The federal prosecutor has launched a probe into a bomb attack in 1999, which was allegedly carried out by the NSU members. The link first came to light during recent witness testimony in a high-profile neo-Nazi trial.

Germany's federal public prosecutor began an official investigation into a possible new link to a series of terror attacks allegedly committed by the right-wing extremist group, the National Socialist Underground (NSU) between 2000 and 2007.

The head judge overseeing the trial in the Munich court, Manfred Götzl, filed the request for an inquiry after witness testimony revealed the alleged link.

Federal Prosecutor Herbert Diemer confirmed that his office had begun the probe. However, he could not say why investigators had failed to reopen file on the 1999 bombing in Nuremberg while searching through unsolved cases over the past year for possible ties to the NSU.

"This case obviously fell through the cracks," said Diemer.

Witness continues bombing statement

Carsten S., whose full name has been withheld under German privacy guidelines, continued to answer questions on Wednesday about the Nuremberg bombing, which he had mentioned for the first time the previous day.

In 1999, an 18-year-old employee at a Nuremberg bar sustained injuries to his upper body when he accidentally detonated a pipe bomb disguised as what appeared to be a flashlight. The incident occurred in a bar owned by a Turkish immigrant.
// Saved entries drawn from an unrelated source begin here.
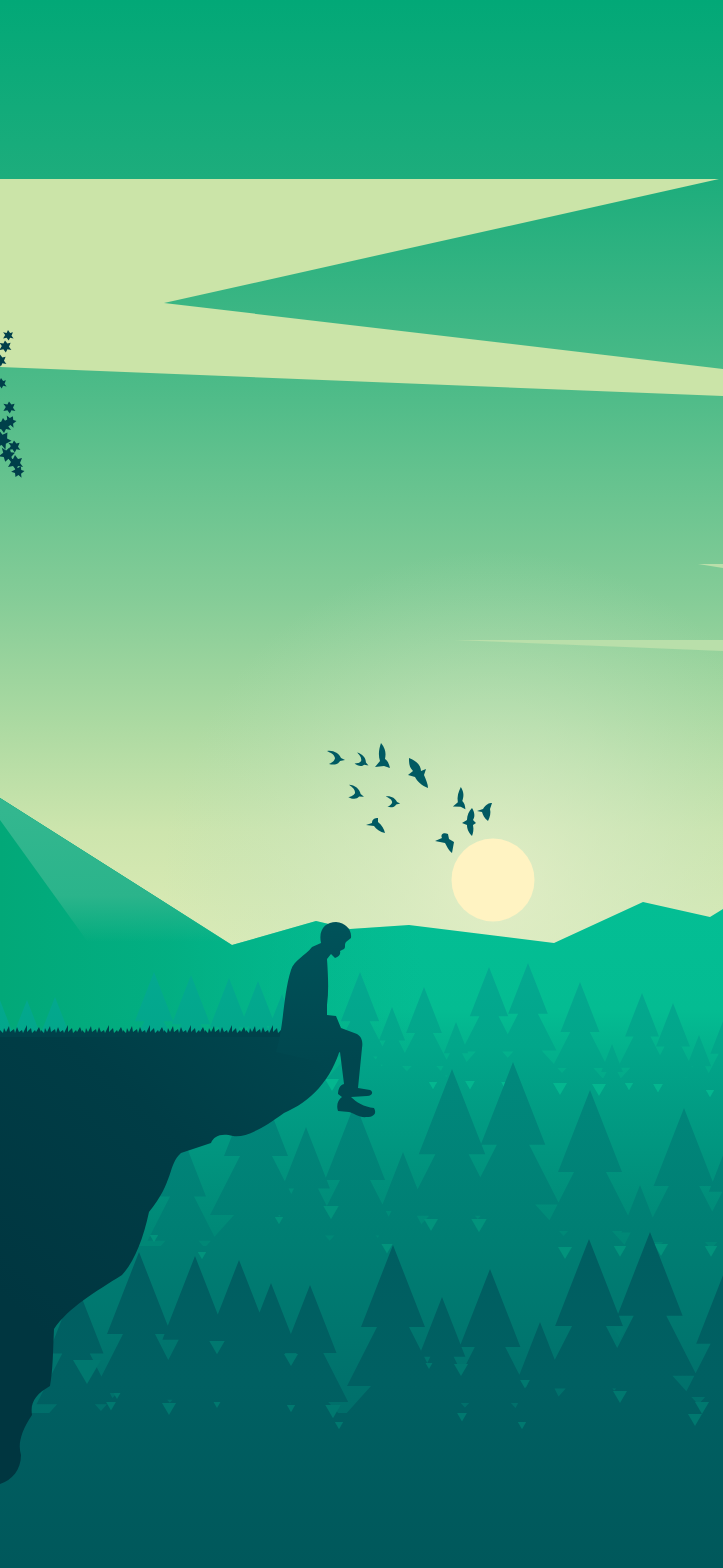
<!DOCTYPE html>
<html lang="en">
<head>
<meta charset="utf-8">
<title>Cliff at sunrise</title>
<style>
:root {
  --cloud: #cbe4a8;
  --wisp: #b9dfaa;
  --sun: #fff3c2;
  --bird: #005a62;
  --leaf: #003f4a;
  --rear-gap: #04b68f;
  --middle-gap: #02937c;
  --front-gap: #00786f;
}
html, body { margin: 0; height: 100%; overflow: hidden; }
svg { display: block; width: 723px; height: 1568px; }
.clouds { fill: var(--cloud); }
.wisp { fill: var(--wisp); }
.sun { fill: var(--sun); }
.birds { fill: var(--bird); }
.leaves { fill: var(--leaf); }
.rear-gaps { fill: var(--rear-gap); }
.middle-gaps { fill: var(--middle-gap); }
.front-gaps { fill: var(--front-gap); }
</style>
</head>
<body>
<svg viewBox="0 0 723 1568" role="img" aria-label="A man sitting on a cliff edge above a pine forest at sunrise">
<defs>
  <linearGradient id="sky" gradientUnits="userSpaceOnUse" x1="0" y1="0" x2="0" y2="945">
    <stop offset="0" stop-color="#02a877"/>
    <stop offset=".19" stop-color="#1dad7c"/>
    <stop offset=".41" stop-color="#4dbb88"/>
    <stop offset=".63" stop-color="#84cc97"/>
    <stop offset=".76" stop-color="#aad9a1"/>
    <stop offset=".88" stop-color="#cde5ad"/>
    <stop offset="1" stop-color="#dcebb6"/>
  </linearGradient>
  <radialGradient id="glow" gradientUnits="userSpaceOnUse" cx="493" cy="880" r="330">
    <stop offset="0" stop-color="#e6efcc" stop-opacity=".75"/>
    <stop offset=".5" stop-color="#d0e8c6" stop-opacity=".4"/>
    <stop offset="1" stop-color="#b4deba" stop-opacity="0"/>
  </radialGradient>
  <linearGradient id="valley" gradientUnits="userSpaceOnUse" x1="0" y1="900" x2="0" y2="1450">
    <stop offset="0" stop-color="#03be94"/>
    <stop offset=".2" stop-color="#04bc92"/>
    <stop offset=".36" stop-color="#02a486"/>
    <stop offset=".6" stop-color="#008a78"/>
    <stop offset="1" stop-color="#006a68"/>
  </linearGradient>
  <linearGradient id="valley-shade" gradientUnits="userSpaceOnUse" x1="0" y1="0" x2="420" y2="0">
    <stop offset="0" stop-color="#02a878"/>
    <stop offset=".4" stop-color="#02ab7e" stop-opacity=".8"/>
    <stop offset="1" stop-color="#02b085" stop-opacity="0"/>
  </linearGradient>
  <linearGradient id="lit-slope" gradientUnits="userSpaceOnUse" x1="0" y1="810" x2="0" y2="942">
    <stop offset="0" stop-color="#33b78f"/>
    <stop offset=".65" stop-color="#2bb48b"/>
    <stop offset="1" stop-color="#2bb48b" stop-opacity="0"/>
  </linearGradient>
  <linearGradient id="rear-tone" gradientUnits="userSpaceOnUse" x1="0" y1="963" x2="0" y2="1240">
    <stop offset="0" stop-color="#04a991"/>
    <stop offset=".3" stop-color="#02a68a"/>
    <stop offset="1" stop-color="#008776"/>
  </linearGradient>
  <linearGradient id="middle-tone" gradientUnits="userSpaceOnUse" x1="0" y1="1062" x2="0" y2="1420">
    <stop offset="0" stop-color="#01897d"/>
    <stop offset=".5" stop-color="#007e73"/>
    <stop offset="1" stop-color="#006e6a"/>
  </linearGradient>
  <linearGradient id="front-tone" gradientUnits="userSpaceOnUse" x1="0" y1="1232" x2="0" y2="1568">
    <stop offset="0" stop-color="#005e61"/>
    <stop offset=".45" stop-color="#006062"/>
    <stop offset="1" stop-color="#00585b"/>
  </linearGradient>
  <linearGradient id="rock" gradientUnits="userSpaceOnUse" x1="40" y1="1330" x2="300" y2="1030">
    <stop offset="0" stop-color="#003640"/>
    <stop offset=".6" stop-color="#003d46"/>
    <stop offset="1" stop-color="#00474f"/>
  </linearGradient>
  <linearGradient id="man-tone" gradientUnits="userSpaceOnUse" x1="0" y1="922" x2="0" y2="1060">
    <stop offset="0" stop-color="#00535a"/>
    <stop offset="1" stop-color="#00474f"/>
  </linearGradient>
  <pattern id="grass" patternUnits="userSpaceOnUse" x="0" y="1025" width="41" height="12">
    <path fill="#00414a" d="M0 12V5L3 8 4 3 6 7 9 1 10 7 14 4 15 8 17 2 19 7 22 5 23 8 27 0 27 7 31 3 32 8 35 5 36 7 39 2 41 7V12Z"/>
  </pattern>
  <path id="pine" d="M0 0L32 82H16L46 141H22L75 200H-75L-22 141H-46L-16 82H-32Z"/>
  <path id="gap" d="M-14 0H14L0 24Z"/>
  <path id="gull" d="M-9 -7C-3 -8 3 -5 5 0L9 2 4 3C2 7 -3 7 -7 6 -2 4 -1 1 -1 0 -2 -4 -5 -5 -9 -7Z"/>
  <path id="soaring" d="M-1 -14C4 -8 4 -3 3 2 6 4 7 7 8 11L2 9 -7 10 -2 4C-4 -2 -3 -8 -1 -14Z"/>
  <path id="leaf-cluster" d="M0 -7L3 -3 7 -4 5 1 8 5 3 4 1 8 -2 4 -7 5 -4 0 -7 -4 -2 -3Z"/>

  <clipPath id="rear-pines">
    <use href="#pine" transform="translate(-6 985) scale(.6)"/>
    <use href="#pine" transform="translate(27 1000) scale(.55)"/>
    <use href="#pine" transform="translate(55 997) scale(.55)"/>
    <use href="#pine" transform="translate(154 972) scale(.6)"/>
    <use href="#pine" transform="translate(191 975) scale(.6)"/>
    <use href="#pine" transform="translate(229 978) scale(.6)"/>
    <use href="#pine" transform="translate(258 981) scale(.55)"/>
    <use href="#pine" transform="translate(282 994) scale(.5)"/>
    <use href="#pine" transform="translate(360 972) scale(.6)"/>
    <use href="#pine" transform="translate(392 1007) scale(.41)"/>
    <use href="#pine" transform="translate(424 987) scale(.56)"/>
    <use href="#pine" transform="translate(456 1022) scale(.38)"/>
    <use href="#pine" transform="translate(489 967) scale(.6)"/>
    <use href="#pine" transform="translate(528 963) scale(.62)"/>
    <use href="#pine" transform="translate(580 982) scale(.61)"/>
    <use href="#pine" transform="translate(612 1044) scale(.34)"/>
    <use href="#pine" transform="translate(642 993) scale(.53)"/>
    <use href="#pine" transform="translate(673 1003) scale(.53)"/>
    <use href="#pine" transform="translate(699 1035) scale(.38)"/>
    <use href="#pine" transform="translate(727 1011) scale(.52)"/>
    <rect y="1078" width="723" height="490"/>
  </clipPath>
  <clipPath id="middle-pines">
    <use href="#pine" transform="translate(182 1135) scale(.75)"/>
    <use href="#pine" transform="translate(256 1074) scale(1)"/>
    <use href="#pine" transform="translate(306 1127) scale(.75)"/>
    <use href="#pine" transform="translate(355 1103) scale(.94)"/>
    <use href="#pine" transform="translate(403 1152) scale(.72)"/>
    <use href="#pine" transform="translate(452 1069) scale(1.04)"/>
    <use href="#pine" transform="translate(513 1062) scale(1.01)"/>
    <use href="#pine" transform="translate(590 1090) scale(1)"/>
    <use href="#pine" transform="translate(640 1185) scale(.58)"/>
    <use href="#pine" transform="translate(684 1108) scale(.95)"/>
    <use href="#pine" transform="translate(736 1122) scale(.85)"/>
    <rect y="1246" width="723" height="322"/>
  </clipPath>
  <clipPath id="front-pines">
    <use href="#pine" transform="translate(76 1283) scale(.86)"/>
    <use href="#pine" transform="translate(139 1252) scale(1)"/>
    <use href="#pine" transform="translate(195 1256) scale(1.02)"/>
    <use href="#pine" transform="translate(239 1260) scale(1)"/>
    <use href="#pine" transform="translate(271 1283) scale(.85)"/>
    <use href="#pine" transform="translate(310 1285) scale(.83)"/>
    <use href="#pine" transform="translate(393 1245) scale(1)"/>
    <use href="#pine" transform="translate(442 1297) scale(.73)"/>
    <use href="#pine" transform="translate(490 1269) scale(.95)"/>
    <use href="#pine" transform="translate(540 1322) scale(.75)"/>
    <use href="#pine" transform="translate(589 1239) scale(1.06)"/>
    <use href="#pine" transform="translate(650 1232) scale(1.02)"/>
    <use href="#pine" transform="translate(725 1270) scale(.9)"/>
    <rect y="1413" width="723" height="155"/>
  </clipPath>
</defs>

<g id="sky-scene">
  <rect width="723" height="960" fill="url(#sky)"/>
  <rect y="540" width="723" height="420" fill="url(#glow)"/>
  <polygon class="clouds" points="0,179 719,179 164,303 723,369 723,396 0,367"/>
  <polygon class="wisp" points="698,564 723,564 723,568"/>
  <polygon class="wisp" points="455,640 723,640 723,651"/>
  <circle class="sun" cx="493" cy="880" r="41.5"/>
</g>

<g id="flock" class="birds">
  <use href="#gull" transform="translate(336 758)"/>
  <use href="#gull" transform="translate(362 761) rotate(22) scale(.85)"/>
  <use href="#soaring" transform="translate(382 757)"/>
  <use href="#gull" transform="translate(356 793) rotate(12) scale(.95)"/>
  <use href="#gull" transform="translate(393 802) scale(.8)"/>
  <path d="M409 758C417 761 421 766 421 771L426 769 424 775C426 780 428 784 428 788 422 786 417 781 415 777L408 775 413 771C409 767 409 763 409 758Z"/>
  <use href="#soaring" transform="translate(460 799) rotate(8) scale(.85)"/>
  <path d="M477 811L483 809C486 804 489 803 492 803L490 809C491 813 490 817 488 821 484 818 483 815 482 812Z"/>
  <path d="M472 808C475 813 475 817 473 820L476 823 473 825C474 830 473 833 472 836 468 832 467 828 467 825L462 823 467 820C467 815 469 811 472 808Z"/>
  <path d="M366 825L372 823C372 819 375 818 378 818L378 822C382 825 384 829 385 833 380 832 376 829 374 826Z"/>
  <path d="M435 841L442 838C440 834 444 832 448 834L449 839 454 842 452 853C448 850 447 846 445 843Z"/>
</g>

<g id="edge-leaves" class="leaves">
  <use href="#leaf-cluster" transform="translate(8 335) scale(.7)"/>
  <use href="#leaf-cluster" transform="translate(5 346) scale(.8)"/>
  <use href="#leaf-cluster" transform="translate(0 360) scale(.8)"/>
  <use href="#leaf-cluster" transform="translate(1 383) scale(.7)"/>
  <use href="#leaf-cluster" transform="translate(9 407) scale(.8)"/>
  <use href="#leaf-cluster" transform="translate(10 421) rotate(30) scale(.8)"/>
  <use href="#leaf-cluster" transform="translate(3 425)"/>
  <use href="#leaf-cluster" transform="translate(2 439) rotate(40) scale(1.2)"/>
  <use href="#leaf-cluster" transform="translate(14 446) scale(.8)"/>
  <use href="#leaf-cluster" transform="translate(7 454) rotate(20)"/>
  <use href="#leaf-cluster" transform="translate(15 462)"/>
  <use href="#leaf-cluster" transform="translate(18 471) rotate(30) scale(.8)"/>
</g>

<g id="mountains">
  <path fill="url(#valley)" d="M0 798L232 945 316 921 350 929 409 925 554 943 643 902 710 917 723 909V1568H0Z"/>
  <path fill="url(#valley-shade)" d="M0 798L232 945 316 921 350 929 409 925 420 926V1100H0Z"/>
  <polygon fill="url(#lit-slope)" points="0,798 232,945 90,945 0,820"/>
</g>

<g id="rear-forest">
  <rect y="950" width="723" height="618" fill="url(#rear-tone)" clip-path="url(#rear-pines)"/>
  <g class="rear-gaps">
    <use href="#gap" transform="translate(433 1082) scale(.3)"/>
    <use href="#gap" transform="translate(470 1081) scale(.35)"/>
    <use href="#gap" transform="translate(506 1082) scale(.35)"/>
    <use href="#gap" transform="translate(560 1083) scale(.5)"/>
    <use href="#gap" transform="translate(599 1084) scale(.5)"/>
    <use href="#gap" transform="translate(629 1083) scale(.3)"/>
    <use href="#gap" transform="translate(658 1084) scale(.35)"/>
    <use href="#gap" transform="translate(710 1090) scale(.3)"/>
    <use href="#gap" transform="translate(332 1079) scale(.5)"/>
  </g>
</g>

<g id="middle-forest">
  <rect y="1050" width="723" height="518" fill="url(#middle-tone)" clip-path="url(#middle-pines)"/>
  <g class="middle-gaps">
    <use href="#gap" transform="translate(154 1235) scale(.3)"/>
    <use href="#gap" transform="translate(202 1252) scale(.3)"/>
    <use href="#gap" transform="translate(279 1217) scale(.3)"/>
    <use href="#gap" transform="translate(331 1206) scale(.55)"/>
    <use href="#gap" transform="translate(387 1244) scale(.4)"/>
    <use href="#gap" transform="translate(431 1219) scale(.5)"/>
    <use href="#gap" transform="translate(479 1219) scale(.55)"/>
    <use href="#gap" transform="translate(565 1247) scale(.5)"/>
    <use href="#gap" transform="translate(620 1246) scale(.45)"/>
    <use href="#gap" transform="translate(661 1244) scale(.5)"/>
    <use href="#gap" transform="translate(711 1246) scale(.45)"/>
  </g>
</g>

<g id="front-forest">
  <rect y="1225" width="723" height="343" fill="url(#front-tone)" clip-path="url(#front-pines)"/>
  <g class="front-gaps">
    <use href="#gap" transform="translate(87 1360)"/>
    <use href="#gap" transform="translate(117 1393) scale(.25)"/>
    <use href="#gap" transform="translate(111 1402) scale(.35)"/>
    <use href="#gap" transform="translate(169 1403) scale(.5)"/>
    <use href="#gap" transform="translate(217 1341) scale(.55)"/>
    <use href="#gap" transform="translate(217 1402) scale(.25)"/>
    <use href="#gap" transform="translate(291 1354) scale(.5)"/>
    <use href="#gap" transform="translate(291 1405) scale(.3)"/>
    <use href="#gap" transform="translate(333 1405) scale(.55)"/>
    <use href="#gap" transform="translate(339 1422) scale(.3)"/>
    <use href="#gap" transform="translate(429 1363) scale(.25)"/>
    <use href="#gap" transform="translate(461 1364) scale(.5)"/>
    <use href="#gap" transform="translate(462 1413) scale(.35)"/>
    <use href="#gap" transform="translate(525 1380) scale(.35)"/>
    <use href="#gap" transform="translate(522 1422) scale(.3)"/>
    <use href="#gap" transform="translate(620 1327) scale(.5)"/>
    <use href="#gap" transform="translate(620 1391) scale(.5)"/>
    <use href="#gap" transform="translate(702 1402) scale(.5)"/>
    <use href="#gap" transform="translate(695 1414) scale(.5)"/>
  </g>
</g>

<g id="cliff">
  <path fill="url(#rock)" d="M0 1035H280L341 1046C332 1080 310 1102 284 1113 262 1129 245 1138 233 1136 221 1133 214 1136 211 1143L181 1153C168 1164 174 1182 149 1212 143 1240 134 1262 122 1275 95 1292 68 1308 54 1329 53 1350 53 1370 50 1386 36 1394 30 1402 32 1415 20 1433 18 1445 21 1455 21 1470 12 1480 0 1484Z"/>
  <rect y="1025" width="282" height="12" fill="url(#grass)"/>
</g>

<g id="seated-man" fill="url(#man-tone)">
  <path d="M321 943C318 929 326 922 336 922 346 923 352 930 351 938L346 942C344 945 346 947 344 949L340 951C341 954 339 957 335 958L331 954 327 959C328 975 329 990 327 1005V1015L336 1016 341 1028 357 1034C362 1037 363 1042 362 1048L358 1088 370 1090C374 1092 372 1096 367 1096L351 1097C356 1102 364 1107 374 1108 377 1113 374 1117 367 1117 359 1118 354 1113 349 1112L338 1111C336 1105 338 1100 342 1097L338 1094C338 1089 340 1085 344 1084L340 1052 320 1062 276 1052C284 1027 283 995 291 970 294 960 305 956 312 947Z"/>
</g>
</svg>
</body>
</html>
Carsten S. said he had heard Uwe Böhnhardt and Uwe Mundlos discuss leaving "a flashlight in some shop in Nuremberg," but that it wasn't until later that he realized they might have been talking about a bomb.

"I recall that they said it hadn't worked and that put my mind at ease," he added.

Earlier in the trial, Carsten S. admitted that a handgun he'd delivered to Böhnhardt and Mundlos was probably used in nine of the ten killings allegedly committed by members of the NSU.

On Wednesday, he said that he had considered removing the silencer from the gun they had ordered "so that they wouldn't do anything stupid."

"[But then] I decided that nothing would happen. That's why [I gave it to them]," he said.

Böhnhardt and Mundlos died in an apparent suicide pact in 2011 following a botched bank robbery. Their believed accomplice, Beate Zschäpe, is currently on trial and faces life in prison if convicted.

Zschäpe has refused to speak during the proceedings thus far. On Wednesday, German public broadcaster SWR reported that authorities had intercepted a letter from Zschäpe to an alleged neo-Nazi in prison near the northwest town of Bielefeld. The nearly 30-page letter details her daily existence in prison, but refrains from direct references to the trial.

kms/jm (AFP, Reuters, dpa)